                The 2006 Conterno Barbera that I had a couple of months ago was big, but paired well enough with the bolognese (obviously not a manicotti) that I had. As a matter of fact, after my pasta dish, I cleaned up the remaining appetizer of crusty rustic bread and fresh ricotta with my remaining glass of the barbera ... and they still paired well.

                I'm on the lookout for this Pidmont wine. Any good Barabera that you can recommend?

                1. re: RCC

                  Thanks for the recs the Barbera went beautifully.

                  1. re: cleopatra999

                    You cook some nice dishes in your neck of the woods, cleo...
                    I remember your earlier posts.

                  2. re: RCC

                    The Conterno barbera I find to be a little atypical. It's one of those that I would not hesitate to pair with a big steak. I don't have any experience with older, more aged versions, but I don't think it will be at its best for at least 5 years.

                    My favorite barberas, covering a wide spectrum of styles:

                    Gianfranco Alessandria
                    Cavallotto, Vigna del Cuculo, Bricco Boschis
                    Clerico Trevigne
                    La Spinetta Ca di Pian - massive, oaky, but delicious nonetheless
                    La Spinetta Gallina
                    Trinchero - especially the Vigna del Noce. The '97 is really earthy, and needs decanting. The 99 and 01 are both beautiful now. A very serious, aged barbera at great prices.

                    1. re: mengathon

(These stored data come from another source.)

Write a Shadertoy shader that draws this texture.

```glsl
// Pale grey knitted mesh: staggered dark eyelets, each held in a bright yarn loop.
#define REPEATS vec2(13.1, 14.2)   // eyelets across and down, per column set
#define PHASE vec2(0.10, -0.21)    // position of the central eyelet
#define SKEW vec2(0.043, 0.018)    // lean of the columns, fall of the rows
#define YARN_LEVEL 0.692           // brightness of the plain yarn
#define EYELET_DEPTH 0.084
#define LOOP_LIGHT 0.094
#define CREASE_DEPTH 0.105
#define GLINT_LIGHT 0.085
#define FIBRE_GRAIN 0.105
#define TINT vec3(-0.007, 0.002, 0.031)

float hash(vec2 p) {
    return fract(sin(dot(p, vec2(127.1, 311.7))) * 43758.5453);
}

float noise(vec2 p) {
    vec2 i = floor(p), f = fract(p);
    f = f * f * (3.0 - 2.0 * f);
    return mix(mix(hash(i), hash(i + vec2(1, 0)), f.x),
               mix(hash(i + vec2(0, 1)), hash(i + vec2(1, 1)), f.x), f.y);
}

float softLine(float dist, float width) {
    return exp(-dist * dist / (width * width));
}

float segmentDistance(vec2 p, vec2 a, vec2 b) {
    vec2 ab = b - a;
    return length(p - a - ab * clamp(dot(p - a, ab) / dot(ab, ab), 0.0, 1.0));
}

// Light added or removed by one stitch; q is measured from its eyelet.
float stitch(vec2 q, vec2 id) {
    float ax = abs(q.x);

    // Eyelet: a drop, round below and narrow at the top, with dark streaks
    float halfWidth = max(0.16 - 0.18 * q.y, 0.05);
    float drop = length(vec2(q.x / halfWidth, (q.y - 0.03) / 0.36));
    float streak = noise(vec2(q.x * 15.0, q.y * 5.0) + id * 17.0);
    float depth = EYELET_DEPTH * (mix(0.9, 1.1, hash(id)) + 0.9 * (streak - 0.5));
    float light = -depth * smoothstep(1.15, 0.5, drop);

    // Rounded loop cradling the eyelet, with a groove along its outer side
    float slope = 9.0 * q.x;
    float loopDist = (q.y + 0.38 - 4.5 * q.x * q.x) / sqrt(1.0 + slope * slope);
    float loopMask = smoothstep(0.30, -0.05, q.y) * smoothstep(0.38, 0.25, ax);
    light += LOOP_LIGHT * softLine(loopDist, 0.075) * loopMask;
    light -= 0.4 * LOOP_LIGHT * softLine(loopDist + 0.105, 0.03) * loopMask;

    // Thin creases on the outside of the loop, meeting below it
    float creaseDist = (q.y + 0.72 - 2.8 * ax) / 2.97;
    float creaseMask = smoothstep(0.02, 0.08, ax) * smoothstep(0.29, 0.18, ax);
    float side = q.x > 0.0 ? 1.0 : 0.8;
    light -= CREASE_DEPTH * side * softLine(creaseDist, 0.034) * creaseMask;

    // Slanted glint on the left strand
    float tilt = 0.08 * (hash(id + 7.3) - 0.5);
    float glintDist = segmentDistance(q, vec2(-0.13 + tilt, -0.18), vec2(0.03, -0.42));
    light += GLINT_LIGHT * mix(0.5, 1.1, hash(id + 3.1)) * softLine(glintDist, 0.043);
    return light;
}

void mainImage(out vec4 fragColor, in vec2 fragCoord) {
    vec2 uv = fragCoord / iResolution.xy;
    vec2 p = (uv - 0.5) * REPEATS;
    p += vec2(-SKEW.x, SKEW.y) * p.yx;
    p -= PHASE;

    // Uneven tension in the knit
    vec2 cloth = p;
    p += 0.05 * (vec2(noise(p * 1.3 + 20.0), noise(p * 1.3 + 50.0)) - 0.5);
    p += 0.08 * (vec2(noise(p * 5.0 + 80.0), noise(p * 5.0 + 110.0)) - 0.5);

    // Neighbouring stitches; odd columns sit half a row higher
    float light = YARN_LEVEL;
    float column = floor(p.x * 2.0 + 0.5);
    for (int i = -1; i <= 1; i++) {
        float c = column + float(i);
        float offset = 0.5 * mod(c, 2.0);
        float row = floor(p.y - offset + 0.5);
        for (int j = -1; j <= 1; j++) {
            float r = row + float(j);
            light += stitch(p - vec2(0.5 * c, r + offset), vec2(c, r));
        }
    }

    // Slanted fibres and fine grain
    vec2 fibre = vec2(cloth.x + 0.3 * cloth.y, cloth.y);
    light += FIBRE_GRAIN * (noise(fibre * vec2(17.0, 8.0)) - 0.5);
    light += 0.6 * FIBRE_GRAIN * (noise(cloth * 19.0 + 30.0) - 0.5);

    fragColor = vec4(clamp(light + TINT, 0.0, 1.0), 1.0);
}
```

                      mengathon has a great list. (Never had the Trinchero, though) I would add G. Conterno, Sandrone, La Spinetta Boinzo, Braida (all, but particularly the Ai Suma), Mutti. Spinetta has slipped a little in the past 2 releases, I think, but such a good track record, I'm sure they'll get their mojo back.

                      1. re: whiner

                        The list I meant as a supplement. The Conterno is definitely up there. Forgot the Braida, although I don't think I have tasted enough to say for certain. Never tried the Sandrone or the Voerzio, which a lot of people love. Hefty price tags...

                        The Trinchero Noce is really done in the same style as the Cascina Francia. Large old barrels, longer macerations, probably at their best 10-15 down the road.

                        1. re: mengathon

                          I love Braida. It was actually the first winery to make Barbera in the more modern style. That said, their prices are outrageous. $80 is just too much for a wine that is no better than the best Spinettas. You should check out Sandrone. LOVE it... very similar in style to the Clerico, but I have a preference for it.

            2. no disagreement with the barbera but I don't there there would be anything amiss by serving the (predictable) chianti riserva; how about a nero d'avola?

              1. Agree with most here. Barbera from a good producer, Vietti or Chiarlo are good and affordable. Or of course a Chianti Classico Riserva, Monsanto's is always good. Not sure about the white.